Only the lines from the one with "196C322 186 351" through the end of the data are wanted, copied exactly.

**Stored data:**

+ + + +

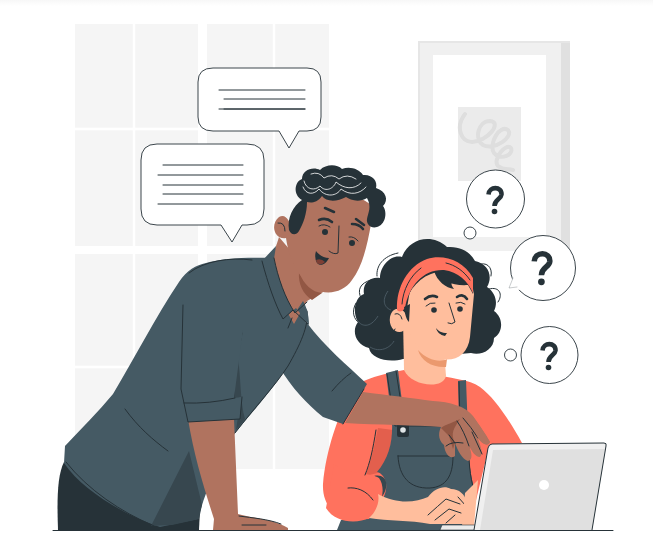
<!DOCTYPE html>
<html lang="en">
<head>
<meta charset="utf-8">
<title>Helping a colleague at the laptop</title>
<style>
:root{
  --ink:#263238; --slate:#455a64; --slate-dark:#37474f; --coral:#ff725e; --coral-dark:#e35f4d;
  --skin-man:#b0735f; --skin-man-dark:#925744; --skin-woman:#ffbe9d; --skin-woman-dark:#eb996e;
  --pane:#f5f5f5; --frame:#f0f0f0; --frame-side:#e0e0e0; --art:#ebebeb; --laptop:#e0e0e0;
}
html,body{margin:0;background:#fff;overflow:hidden}
svg{display:block;width:653px;height:547px}
.line{fill:none;stroke:var(--ink);stroke-width:1;stroke-linecap:round;stroke-linejoin:round}
.bubble{fill:#fff;stroke:var(--ink);stroke-width:.9;stroke-linejoin:round}
.brow{fill:none;stroke:var(--ink);stroke-width:2.6;stroke-linecap:round}
.ink{fill:var(--ink)} .slate{fill:var(--slate)} .slate-dark{fill:var(--slate-dark)}
.coral{fill:var(--coral)} .coral-dark{fill:var(--coral-dark)}
.man{fill:var(--skin-man)} .man-dark{fill:var(--skin-man-dark)}
.woman{fill:var(--skin-woman)} .woman-dark{fill:var(--skin-woman-dark)}
</style>
</head>
<body>
<svg viewBox="0 0 653 547" role="img" aria-label="A man points at a laptop while helping a seated woman who has questions">
  <defs>
    <linearGradient id="top-shade" x2="0" y2="1"><stop stop-color="#f7f7f7"/><stop offset="1" stop-color="#fff"/></linearGradient>
    <g id="question">
      <path d="M-6.5-5.500C-6-14 7-14 6.500-5.500C6-.5-.5-.5-.5 6" fill="none" stroke="#263238" stroke-width="4.600"/>
      <circle cx="-.5" cy="11.500" r="2.800" fill="#263238"/>
    </g>
  </defs>
  <rect width="653" height="547" fill="#fff"/>
  <rect width="653" height="6" fill="url(#top-shade)"/>

  <g id="window">
    <path fill="var(--pane)" d="M75 24H198V246H75ZM207 24H329V246H207ZM75 254H198V469H75ZM207 254H329V469H207Z"/>
    <path fill="none" stroke="#fff" stroke-width="2.500" d="M134 24V469M274 24V469M75 129H329M75 367H329"/>
  </g>

  <g id="wall-frame">
    <rect x="418" y="41" width="152" height="210" fill="var(--frame-side)"/>
    <rect x="418" y="41" width="143" height="210" fill="var(--frame)"/>
    <path d="M418 41H570V43H420V251H418Z" fill="#e6e6e6"/>
    <rect x="433" y="55" width="113" height="182" fill="#fff"/>
    <rect x="458" y="107" width="63" height="74" fill="var(--art)"/>
    <path d="M465 114C455 127 461 142 472 142C487 142 503 122 490 121C478 121 474 139 483 145C494 151 514 137 508 130C500 124 488 144 494 153C500 161 514 155 511 148C506 142 492 160 498 166C504 171 509 168 513 170" fill="none" stroke="#dedede" stroke-width="4" stroke-linecap="round"/>
  </g>

  <g id="speech-bubbles">
    <path class="bubble" d="M213 68H307Q321 68 321 82V117Q321 131 307 131H299L289 148L279 131H213Q198 131 198 117V82Q198 68 213 68Z"/>
    <path class="line" d="M219 90H305M224 99H305M219 109H305M224 109H305"/>
    <path class="bubble" d="M157 144H247Q264 144 264 160V209Q264 225 247 225H242L232 242L221 225H157Q141 225 141 209V160Q141 144 157 144Z"/>
    <path class="line" d="M163 165H243M158 175H243M163 185H243M163 194H243M158 204H243"/>
  </g>

  <g id="thought-bubbles">
    <circle class="bubble" cx="495.500" cy="199" r="29"/>
    <circle class="bubble" cx="470" cy="233" r="6"/>
    <circle class="bubble" cx="543" cy="268" r="32.500"/>
    <path d="M513 277L509 289L521 290Z" fill="#fff"/>
    <path class="line" d="M513 278L509 288L517 287" stroke-opacity=".25"/>
    <circle class="bubble" cx="549.500" cy="355" r="28.500"/>
    <circle class="bubble" cx="510.500" cy="355" r="6"/>
    <use href="#question" transform="translate(495 200)"/>
    <use href="#question" transform="translate(542 268) scale(1.200)"/>
    <use href="#question" transform="translate(549 356)"/>
  </g>

  <g id="woman">
    <g id="woman-hair">
      <path class="ink" d="M402 257C409 238 432 233 447 247C461 246 470 252 475 261C489 264 493 277 487 287C496 293 498 303 494 311C504 318 503 333 494 338C494 350 481 356 471 353L403 359C389 363 371 359 369 348C356 345 351 331 358 322C352 312 355 297 364 294C362 283 371 276 380 278C380 266 391 254 402 257Z"/>
      <path class="line" d="M398 253C383 256 376 266 377 276M371 280C360 283 357 290 361 298M356 303C351 312 354 319 359 323M358 319C365 326 374 325 379 319M478 265C486 261 493 267 491 276M489 289C500 286 503 295 498 302"/>
      <path d="M378 316C370 329 361 326 358 321M370 347C380 353 390 348 394 341M388 291C381 301 385 308 391 310" fill="none" stroke="#52636c" stroke-width=".8"/>
    </g>
    <g id="woman-blouse">
      <path class="coral" d="M404 370C384 374 362 378 352 390C338 415 326 450 323 484C322 508 338 520 362 523L470 525L487 455L522 443C510 421 494 397 480 387C468 379 453 379 443 376Z"/>
      <path class="coral-dark" d="M378 428C374 447 371 463 365 476L386 471L393 430Z"/>
    </g>
    <path class="woman" d="M403 318L404 370C411 386 443 390 446 376L444 350Z"/>
    <path class="woman-dark" d="M418 350C427 360 440 363 447 359L446 367C433 368 421 361 418 350Z"/>
    <path class="woman" d="M409 296C414 277 429 270 447 271C464 272 473 280 474 294L470 337C468 356 453 363 438 358C422 354 411 342 408 327C399 338 388 329 390 317C392 307 401 306 406 314Z"/>
    <path class="ink" d="M404 306C409 289 420 276 437 272C441 281 453 286 468 285L473 294L476 276C461 258 430 255 414 270C403 280 398 297 404 306Z"/>
    <path class="coral" d="M397 310C396 287 408 266 427 259C443 254 463 260 473 278L473 293C468 281 458 272 444 270C424 269 409 285 405 308Q401 314 397 310Z"/>
    <path class="line" d="M402 304C403 290 410 276 421 268M470 280C464 271 455 265 446 263" stroke-width=".8"/>
    <path class="ink" d="M434 271C437 281 446 288 454 289C449 283 452 279 458 278ZM404 307C405 314 406 319 409 322L410 304Z"/>
    <path class="brow" d="M425 299Q431 294 437 297M457 297Q463 293 467 299"/>
    <circle class="ink" cx="434" cy="310" r="2.800"/><circle class="ink" cx="460" cy="309" r="2.800"/>
    <path class="line" d="M426 306Q430 302 435 303M456 303Q461 301 465 304M449 303L455 322Q452 325 448 323"/>
    <path class="ink" d="M436 328C438 331 442 333 447 333L445 336C440 335 437 332 436 328Z"/>
    <path class="line" d="M395 314Q400 312 402 319M395 329C390 337 396 340 400 335"/>
    <g id="overalls">
      <path class="slate" d="M386 373L398 370L405 425H459L458 381L466 380L468 433C468 453 470 477 475 490L471 530H337L341 520L369 519C378 508 388 495 386 483C384 473 377 472 377 472C389 458 393 441 392 421Z"/>
      <path class="slate-dark" d="M374 476C387 473 390 486 382 497L377 505C381 493 383 482 374 476Z"/>
      <path class="line" d="M387 374L395 426H459M396 371L404 422M459 382L460 424M398 456H453C453 476 446 487 430 488C409 489 399 476 398 456ZM469 438C468 458 470 478 474 490"/>
      <rect x="397" y="424" width="12" height="13" rx="2" class="ink"/>
      <circle cx="403" cy="430" r="2.800" fill="#dfe4e6"/>
    </g>
    <path class="coral" d="M334 464C353 476 370 472 379 478C387 489 381 510 369 518C357 524 335 523 326 508Z"/>
    <path class="line" d="M376 430C373 449 370 463 365 475M373 500C366 490 356 487 348 488" stroke-width=".8"/>
    <g id="woman-hand">
      <path class="woman" d="M378 494C398 505 416 502 428 497C435 488 444 485 451 489C459 489 465 494 467 503C473 507 474 518 469 524H430C410 520 388 521 369 518C376 512 380 502 378 494Z"/>
      <path class="line" d="M428 515Q438 506 446 499L460 504M435 520L449 509L461 513M446 523L455 515M458 497L466 506" stroke-width=".8"/>
    </g>
    <path class="woman" d="M465 493L478 480L474 527L462 526Z"/>
  </g>

  <g id="man">
    <path class="ink" d="M64 462C57 476 57 501 58 530H199L202 470Z"/>
    <g id="man-far-arm">
      <path class="slate" d="M287 323L307 323C325 347 347 365 367 384L343 424L323 417C307 404 291 387 280 368Z"/>
      <path class="man" d="M363 392C387 395 412 398 433 401C450 402 465 406 473 416C479 425 486 434 490 442C487 447 482 444 478 438C480 446 484 453 480 457C475 457 472 451 469 446C472 453 473 460 468 461C462 459 458 451 455 443L455 456C450 460 445 454 444 445C437 439 439 431 441 427C415 425 379 425 345 423Z"/>
      <path class="man-dark" d="M441 428C446 424 455 422 460 419C454 428 450 433 455 443L453 449L449 436Z"/>
      <path class="line" d="M457 421Q464 431 469 446M463 418Q471 427 478 438M472 432L482 454M449 435L455 443M446 446Q452 441 463 443M343 424L364 389M332 391Q342 379 351 373" stroke-width=".8"/>
    </g>
    <g id="man-shirt">
      <path class="slate" d="M206 263C222 258 247 257 276 258L307 310C309 322 299 343 286 369C268 395 250 415 235 433C219 462 206 488 198 519L160 527C124 515 82 490 64 463L65 446C82 428 98 412 113 394C133 361 156 316 179 282C187 270 196 265 206 263Z"/>
      <path class="slate-dark" d="M238 359C235 376 229 389 232 401L241 397L236 430L245 419C240 402 241 377 238 359ZM189 451L151 526L172 525L199 519L202 505Z"/>
      <path class="line" d="M242 333C237 360 234 380 234 397M235 433C255 407 275 386 288 366C300 345 309 326 307 311M125 409C138 427 153 440 168 451M66 462C88 490 121 512 154 526M189 273C204 261 230 257 252 260" stroke-width=".9"/>
    </g>
    <g id="man-near-arm">
      <path class="man" d="M188 419H234L238 514C251 518 274 519 288 528V530H213L214 519C204 488 194 456 188 419Z"/>
      <path class="line" d="M239 516C253 518 268 519 281 524M242 525H266" stroke-width=".8"/>
      <path class="slate" d="M183 300L181 390L188 422L240 419L242 397L234 398L243 330Z"/>
      <path class="line" d="M183 305L181 389L188 422L240 419L242 397M184 403Q209 404 235 398" stroke-width=".9"/>
    </g>
    <g id="man-neck">
      <path class="man" d="M279 237C276 247 273 254 271 259L286 310L294 324L307 301L325 291Z"/>
      <path class="man-dark" d="M299 272C304 285 312 292 322 293L312 300C303 294 298 284 299 272Z"/>
      <path class="slate" d="M276 246L262 261C267 279 274 302 283 319L296 308L309 325C309 314 306 306 303 301L295 313C285 298 278 277 274 259Z"/>
      <path class="line" d="M262 261C268 284 275 304 283 319L293 310L308 324M274 258C278 278 285 298 295 313L307 302M292 318L288 328" stroke-width=".8"/>
    </g>
    <g id="man-head">
      <path class="man" d="M304 196C322 186 351 190 370 204L371 224C367 247 362 267 352 280C343 293 326 296 313 288C298 277 289 259 286 238C274 240 270 224 279 217C286 213 290 222 291 227Z"/>
      <path class="ink" d="M289 230C287 218 293 206 302 200C293 195 294 182 302 179C302 170 313 166 320 170C326 164 337 164 342 169C350 166 359 169 363 175C372 174 378 181 376 188C386 191 389 200 383 206C388 213 385 225 377 227C371 229 366 224 367 219C368 213 372 207 367 198C359 203 350 200 346 197C337 202 326 202 322 196C317 203 311 203 307 202C307 214 303 224 299 231C296 236 291 235 289 230Z"/>
      <path d="M304 181C306 190 315 191 320 186C326 193 334 188 336 182C344 189 354 190 361 183M303 187C306 195 314 195 319 189C326 198 337 196 341 189C350 196 360 194 366 187M311 174Q319 171 324 178Q332 173 339 179Q347 173 356 179" fill="none" stroke="#fff" stroke-width=".8" stroke-linecap="round"/>
      <path class="brow" d="M319 220Q326 217 332 222M352 224Q359 224 363 229"/>
      <path class="brow" d="M325 208L334 212M356 219L364 225"/>
      <circle class="ink" cx="325" cy="232" r="3"/><circle class="ink" cx="352" cy="243" r="3"/>
      <path class="line" d="M339 226L338 253Q334 255 329 251M278 223Q285 222 285 231M319 226Q324 223 330 227M349 237Q354 236 358 241"/>
      <path class="ink" d="M316 251C319 255 324 258 329 258C326 264 321 267 317 263Q314 258 316 251Z"/>
      <path fill="#7d3f35" d="M316 260Q321 258 325 262Q321 266 317 263Z"/>
    </g>
  </g>

  <g id="laptop">
    <path d="M442 525H477V530H440Z" fill="#ebebeb" stroke="#263238" stroke-width=".6"/>
    <path d="M492 444L604 443Q607 443 606 446L592 530H474L488 448Q489 444 492 444Z" fill="var(--laptop)"/>
    <path d="M492 444L604 443Q607 443 606 446L605 449L493 450L480 530H474L488 448Q489 444 492 444Z" fill="#f0f0f0"/>
    <path class="line" d="M474 530L488 448Q489 444 492 444L604 443Q607 443 606 446L592 530" stroke-width=".7"/>
    <circle cx="544" cy="485" r="5" fill="#fff"/>
  </g>
  <path class="man" d="M465 410C474 415 483 431 490 442C488 447 483 444 478 438Z"/>
  <path id="table" class="line" d="M53 530.500H613" stroke-width="1"/>
</svg>
</body>
</html>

+ + + +

**Task response:**
      <path class="man" d="M304 196C322 186 351 190 370 204L371 224C367 247 362 267 352 280C343 293 326 296 313 288C298 277 289 259 286 238C274 240 270 224 279 217C286 213 290 222 291 227Z"/>
      <path class="ink" d="M289 230C287 218 293 206 302 200C293 195 294 182 302 179C302 170 313 166 320 170C326 164 337 164 342 169C350 166 359 169 363 175C372 174 378 181 376 188C386 191 389 200 383 206C388 213 385 225 377 227C371 229 366 224 367 219C368 213 372 207 367 198C359 203 350 200 346 197C337 202 326 202 322 196C317 203 311 203 307 202C307 214 303 224 299 231C296 236 291 235 289 230Z"/>
      <path d="M304 181C306 190 315 191 320 186C326 193 334 188 336 182C344 189 354 190 361 183M303 187C306 195 314 195 319 189C326 198 337 196 341 189C350 196 360 194 366 187M311 174Q319 171 324 178Q332 173 339 179Q347 173 356 179" fill="none" stroke="#fff" stroke-width=".8" stroke-linecap="round"/>
      <path class="brow" d="M319 220Q326 217 332 222M352 224Q359 224 363 229"/>
      <path class="brow" d="M325 208L334 212M356 219L364 225"/>
      <circle class="ink" cx="325" cy="232" r="3"/><circle class="ink" cx="352" cy="243" r="3"/>
      <path class="line" d="M339 226L338 253Q334 255 329 251M278 223Q285 222 285 231M319 226Q324 223 330 227M349 237Q354 236 358 241"/>
      <path class="ink" d="M316 251C319 255 324 258 329 258C326 264 321 267 317 263Q314 258 316 251Z"/>
      <path fill="#7d3f35" d="M316 260Q321 258 325 262Q321 266 317 263Z"/>
    </g>
  </g>

  <g id="laptop">
    <path d="M442 525H477V530H440Z" fill="#ebebeb" stroke="#263238" stroke-width=".6"/>
    <path d="M492 444L604 443Q607 443 606 446L592 530H474L488 448Q489 444 492 444Z" fill="var(--laptop)"/>
    <path d="M492 444L604 443Q607 443 606 446L605 449L493 450L480 530H474L488 448Q489 444 492 444Z" fill="#f0f0f0"/>
    <path class="line" d="M474 530L488 448Q489 444 492 444L604 443Q607 443 606 446L592 530" stroke-width=".7"/>
    <circle cx="544" cy="485" r="5" fill="#fff"/>
  </g>
  <path class="man" d="M465 410C474 415 483 431 490 442C488 447 483 444 478 438Z"/>
  <path id="table" class="line" d="M53 530.500H613" stroke-width="1"/>
</svg>
</body>
</html>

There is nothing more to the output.